It did not start with widely acclaimed accommodation on the home front upon being heard of that the government has worked tremendously hard to secure loans from two entities to financially stimulate its most cherished massive coastal road network project in the country.
Amidst stiff resistance from critics and skeptics that the entity-Eton bore a questionable scar of being a credible financial institution for a country to transact legitimate business with; the nation became swallowed in the pool of rebellious posture as top government officials who had put their time, energy and weight behind the vague negotiation could not allow the Eton loan agreement to die in the process, moreover abandoned on an isolated island; let alone thwarted from seeing the light of day.

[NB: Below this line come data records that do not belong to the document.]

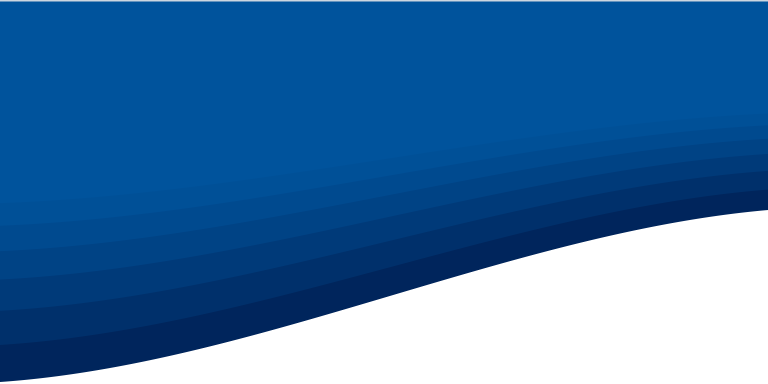
Write a Shadertoy shader that draws this background.

```glsl
const vec3 WHITE = vec3(1.0);
const vec3 PALE_EDGE = vec3(0.80, 0.84, 0.88);
const vec3 DEEP_NAVY = vec3(0.0, 0.145, 0.36);
const vec3 BRIGHT_BLUE = vec3(0.0, 0.325, 0.61);
const int BAND_COUNT = 7;
const float STRIP_HEIGHT = 0.0039;

// Antialiased coverage of the side where dist is positive
float coverage(float dist, float pixel) {
    return clamp(dist / pixel + 0.5, 0.0, 1.0);
}

// Gentle S-curve from 0 at the left to 1 at the right
float waveRise(float x) {
    float eased = mix(smoothstep(0.0, 1.0, x), x, 0.35);
    return eased - 0.04 * x * (1.0 - x);
}

// Height of a band's lower edge; spacing narrows upwards and to the right
float bandEdge(float x, float band) {
    float left = 0.0052 + band * (0.1003 - 0.00378 * band);
    float right = 0.4531 + band * (0.0555 - 0.00227 * band);
    return mix(left, right, waveRise(x));
}

// Band colour, brightening quickly at first and then levelling off
vec3 bandColor(float band) {
    float remaining = 1.0 - band / float(BAND_COUNT - 1);
    return mix(BRIGHT_BLUE, DEEP_NAVY, pow(remaining, 1.5));
}

void mainImage(out vec4 fragColor, in vec2 fragCoord) {
    vec2 uv = fragCoord / iResolution.xy;
    float pixel = 1.0 / iResolution.y;
    vec3 color = WHITE;

    // Stacked bands, darkest at the bottom
    for (int i = 0; i < BAND_COUNT; i++) {
        float band = float(i);
        float above = coverage(uv.y - bandEdge(uv.x, band), pixel);
        color = mix(color, bandColor(band), above);
    }

    // Thin pale strip along the top
    float strip = coverage(uv.y - (1.0 - STRIP_HEIGHT), pixel);
    color = mix(color, PALE_EDGE, strip);

    fragColor = vec4(color, 1.0);
}
```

The fray over the past months got hotter; debate became over-heated; information about Eton’s financial records, functionality and credibility took center-space; thorough scrutiny was unleashed; findings published with negative and discouraging result revealed; yet government, determined in its quest vehemently pressed on much harder than ever before to include expression such as “what does website have to do with the money most needed that Eton is willing to provide, even if it comes from the belly of the devil it just doesn’t matter, all we need is the money to do our road project”.
Despite internationally-driven food for thought offered that the Eton’s deal was not financially healthy for the country to venture into; the driving forces behind the loan agreement refused to pause, adopt a sober second thought; rather went ahead and added Ebomaf to the list, thereby opening even wider the Pandora box loaded with more suspicious questions than answers.
In the final analysis, the two loan agreements from Eton and Ebomaf were accorded a ‘4G’ visa and passed into law by the Legislature and signed by President George M. Weah which became a law. Surely, any looming factor that could thereafter enhance the stalling of such operation also remains glaring as long as the people’s observations and reservations were not considered and by extension listened to.
Since then, the two loan agreements are yet to show their worth, usefulness and juice intended to bankroll the huge coastal highway road network project; and as those who were much more steamed up in defending the two loan agreements don’t seem to have any expectation of commenting any further-a clear indication that indeed, Eton and Ebomaf are now late for their own funeral.
Most often, these things do happen when the leaders are so obsessed with the way and manner in which they alone want things to be done without providing room for extended consultations from other well meaning people with additional clues to such ongoing development; thus rendering the deprived onlookers to keep asking: “what can we say to these things”? Now the two loan agreements have far too passed the status of severe coma and what happened to them next can only be multiplied by zero; for indeed they are late for their own funeral.